The décor was clean and modern, and I love their motto of “life savour”. It would be good if they had their own toilets rather than using the communal Southbank ones. We were surprised to see a busy Ben O’Donoghue in the kitchen.
I ordered the infamous chocolate nemesis for dessert. A decadent mousse-like cake invented by the River Café – even the crème fraiche wasn’t enough to cut through the richness and bitterness of the chocolate (and I’m a self-confessed dark chocoholic). It was still an guilty enjoyable treat.
My peppermint tea came with an unusual strainer, and we couldn’t work out how to use it!
Let’s hope the Surf Club will revitalise the Southbank dining scene – with a few little tweaks, I’m confident it will become a firm favourite with the locals in the nearby high rises and throughout Brisbane.
South Bank Surf Club
30aa Stanley Plaza
Parklands, South Brisbane 4101
Phone: 07 3844 7301
Cooked for the Russian entry of the Euro Cup and Plate challenge.
If you consult your Australia’s Sustainable Seafood Guide, you’ll want to choose fish which are ranked “Green – Better choice”, such as imported canned salmon, predominantly Sockeye (Red) and Pink Salmon. Coral trout are on the “Amber – think twice” rank, and Atlantic Salmon, cod and ocean trout are on the “Red – no” rank.
For choosing sustainable seafood:
Salmon and potato salad recipe (Russian)
2 organic, free-range eggs
3-4 boiled potatoes, peeled and cubed
2 tbsp olive oil
1 large red onion, chopped
1 fillet salmon
150ml white wine
2 tbsp fresh parsley, chopped
- Place eggs in a saucepan and cover with boiling water. Bring water to the boil and immediately remove from the heat. Cover and let eggs stand in hot water for 10 to 12 minutes. Remove eggs from the water, cool and peel.
- While the eggs are cooking, place potatoes in a saucepan with just enough water to cover. Bring to the boil, and cook for 10 to 15 minutes, or until tender. Remove from the heat, drain and set aside.
- Heat half the oil in a frying pan over medium heat. Brown the onions. Remove from the pan.
- Heat the other half of the oil in the same frying pan and sear the salmon both sides quickly over high heat.
- Turn down the heat and add the white wine. Simmer for 8 minutes.
- Flake salmon and spread it over the bottom of the serving dish. Spread the onions over the top, then drizzle over some mayonnaise. Top with potatoes, and a little more mayonnaise.
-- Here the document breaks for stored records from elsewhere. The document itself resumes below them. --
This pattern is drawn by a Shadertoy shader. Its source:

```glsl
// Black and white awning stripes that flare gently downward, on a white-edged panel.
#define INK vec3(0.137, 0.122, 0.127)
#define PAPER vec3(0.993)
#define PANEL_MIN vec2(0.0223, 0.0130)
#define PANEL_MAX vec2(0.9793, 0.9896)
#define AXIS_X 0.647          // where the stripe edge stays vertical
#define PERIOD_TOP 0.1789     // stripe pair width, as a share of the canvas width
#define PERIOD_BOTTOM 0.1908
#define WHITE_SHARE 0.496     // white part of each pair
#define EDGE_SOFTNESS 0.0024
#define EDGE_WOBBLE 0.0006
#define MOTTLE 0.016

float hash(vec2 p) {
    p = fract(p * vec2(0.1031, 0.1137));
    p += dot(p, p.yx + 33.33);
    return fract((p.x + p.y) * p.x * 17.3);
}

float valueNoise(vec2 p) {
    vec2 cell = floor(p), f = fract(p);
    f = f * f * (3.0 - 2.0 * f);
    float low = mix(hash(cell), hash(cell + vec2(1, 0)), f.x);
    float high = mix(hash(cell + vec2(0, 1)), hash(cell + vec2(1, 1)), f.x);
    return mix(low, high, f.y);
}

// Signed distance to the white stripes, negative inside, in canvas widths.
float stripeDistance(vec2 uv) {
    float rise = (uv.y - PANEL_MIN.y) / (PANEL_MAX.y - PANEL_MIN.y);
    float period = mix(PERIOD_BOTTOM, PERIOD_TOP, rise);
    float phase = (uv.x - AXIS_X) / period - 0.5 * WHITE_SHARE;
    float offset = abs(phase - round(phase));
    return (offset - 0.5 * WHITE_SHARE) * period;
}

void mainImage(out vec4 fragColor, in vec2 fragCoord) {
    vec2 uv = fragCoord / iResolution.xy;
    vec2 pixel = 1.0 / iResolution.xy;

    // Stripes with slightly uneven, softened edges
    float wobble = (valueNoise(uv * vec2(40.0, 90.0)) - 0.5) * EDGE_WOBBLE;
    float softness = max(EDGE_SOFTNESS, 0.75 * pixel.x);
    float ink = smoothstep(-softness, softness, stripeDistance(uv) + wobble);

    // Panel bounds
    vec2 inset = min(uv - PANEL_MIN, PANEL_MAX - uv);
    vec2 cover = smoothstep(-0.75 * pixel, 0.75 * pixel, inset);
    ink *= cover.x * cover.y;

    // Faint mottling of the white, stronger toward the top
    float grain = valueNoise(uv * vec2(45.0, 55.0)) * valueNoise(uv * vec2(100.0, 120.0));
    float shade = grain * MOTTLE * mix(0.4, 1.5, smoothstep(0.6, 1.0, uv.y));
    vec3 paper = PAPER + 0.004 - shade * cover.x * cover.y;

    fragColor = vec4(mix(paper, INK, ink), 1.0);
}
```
Finally slice the eggs, and place on top. Drizzle with mayonnaise and garnish with the parsley.
- Chill for an hour before serving.
TIP – You could use tinned new potatoes to make it quicker and diabetes friendly.